  • CHIME in Illinois puts students to work on COVID-related data science projects

    An international public health initiative connects students and public health agencies with data-information needs.

  • Virtual scientific event to teach public about COVID-19-related loss of smell, taste

    "The Nose Knows About COVID-19,” a virtual scientific event, will help the public get to know their senses of smell and taste better, and how these senses are often affected when people contract the coronavirus.

  • Sweet-taste perception changes as children develop

    Children and adults differ significantly in their sensitivity to the sweet taste and in the intensity of sweetness that they prefer, a new study found.

  • Lone Star ticks in Illinois can carry, transmit Heartland virus

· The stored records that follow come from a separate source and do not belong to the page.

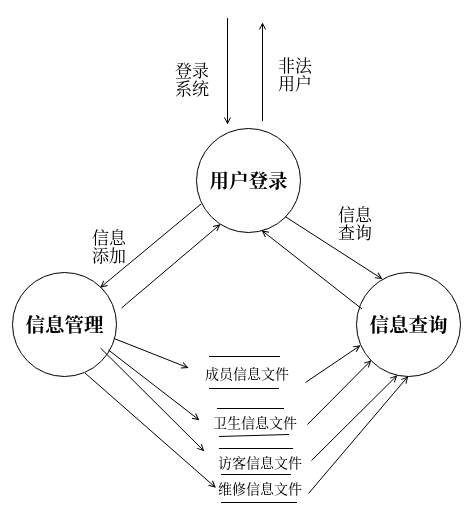
<!DOCTYPE html>
<html lang="zh-CN">
<head>
<meta charset="utf-8">
<title>信息管理数据流图</title>
<style>
:root { --ink: #000; --paper: #fff; }
* { box-sizing: border-box; }
html, body { margin: 0; overflow: hidden; background: var(--paper); }
.diagram {
  position: relative; width: 475px; height: 516px; overflow: hidden;
  background: var(--paper); color: var(--ink);
  font-family: "Noto Serif CJK SC", "Noto Serif CJK JP", serif;
}
.flows { position: absolute; left: 0; top: 0; fill: none; stroke: var(--ink); stroke-width: 1; }
.process {
  position: absolute; width: 105px; height: 105px;
  display: flex; align-items: center; justify-content: center;
  border: 1px solid var(--ink); border-radius: 50%; background: var(--paper);
  font-size: 19.5px; font-weight: 700; line-height: 1; white-space: nowrap;
}
.login { left: 196px; top: 128px; }
.manage { left: 12px; top: 272px; }
.query { left: 356px; top: 272px; }
.flow-label { position: absolute; font-size: 17px; line-height: 18px; }
.flow-label span { display: block; white-space: nowrap; }
.enter { left: 175px; top: 61px; }
.illegal { left: 278px; top: 56px; }
.add { left: 92px; top: 228px; }
.search { left: 338px; top: 205px; }
.store {
  position: absolute; height: 20px;
  font-size: 14px; line-height: 20px; white-space: nowrap;
}
.members { left: 205px; top: 363px; }
.hygiene { left: 213px; top: 412px; }
.visitors { left: 218px; top: 452px; }
.repairs { left: 218px; top: 478px; }
</style>
</head>
<body>
<main class="diagram">
  <div class="process login">用户登录</div>
  <div class="process manage">信息管理</div>
  <div class="process query">信息查询</div>

  <svg class="flows" width="475" height="516" viewBox="0 0 475 516" aria-hidden="true">
    <defs>
      <marker id="arrow" markerWidth="10" markerHeight="10" refX="7" refY="4" orient="auto" markerUnits="userSpaceOnUse" overflow="visible">
        <path d="M1 1 L7 4 L1 7"/>
      </marker>
    </defs>
    <g class="arrows" marker-end="url(#arrow)">
      <path d="M227.5 18V123.5"/>
      <path d="M262.5 121V23.5"/>
      <path d="M201 204L101 287"/>
      <path d="M121.5 308L219.5 225"/>
      <path d="M285 216.5L381.5 278.5"/>
      <path d="M362 309L262.5 231"/>
      <path d="M114 338.5L187.5 367.5"/>
      <path d="M108.5 350L198.5 419.5"/>
      <path d="M100.5 348L203.5 450.5"/>
      <path d="M85 373L215 487"/>
      <path d="M305.5 382.5L359.5 346"/>
      <path d="M307.5 424.5L370.5 361"/>
      <path d="M311.5 460.5L396.5 376"/>
      <path d="M308.5 493.5L407.5 377"/>
    </g>
    <g class="store-lines">
      <path d="M209 356.5H280M209 388.5H279"/>
      <path d="M217 408.5H284M219 436.5L289 434.5"/>
      <path d="M219 448.5H293M221 474.5H291"/>
      <path d="M221 502.5H297"/>
    </g>
  </svg>

  <div class="flow-label enter"><span>登录</span><span>系统</span></div>
  <div class="flow-label illegal"><span>非法</span><span>用户</span></div>
  <div class="flow-label add"><span>信息</span><span>添加</span></div>
  <div class="flow-label search"><span>信息</span><span>查询</span></div>

  <div class="store members">成员信息文件</div>
  <div class="store hygiene">卫生信息文件</div>
  <div class="store visitors">访客信息文件</div>
  <div class="store repairs">维修信息文件</div>
</main>
</body>
</html>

    Researchers have confirmed that Heartland virus, an emerging pathogen with potentially dire consequences for those infected, is present in Lone Star ticks in two Illinois counties hundreds of miles apart. Lone Star ticks were first detected in Illinois in 1999 but had not been found to be infected with Heartland virus in the state.

  • Salon series featuring Black artists kicks off new Black Arts Initiative

    A Black Arts Initiative by the College of Fine and Applied Arts kicks off this week with a series of conversations with Black artists.

  • Why is the NFL team in Washington, D.C., changing its name?

    The NFL team in the nation’s capital will no longer be the Redskins. It’s the highest-profile retirement of an American Indian name by a sports team in decades, says Jay Rosenstein, an Illinois professor of media and cinema studies. His documentary on the use of American Indian mascots in sports aired in 1997 and he has closely followed the issue since.

  • Chasing bumble bees on a patch of prairie

    It’s hot and the key to the gate doesn’t work. Heavy clouds hover to the north and east, and a distant rumble warns of potential rain.

    “Looks like you’re going to get the full prairie experience,” Tommy McElrath says.

    To our right is Trelease Woods, a remnant 65-acre patch of old-growth forest owned by the University of Illinois. To the left, a slice of restored prairie. We’re here to get a glimpse of what’s left of the 18 species of bumble bees recorded here in decades past.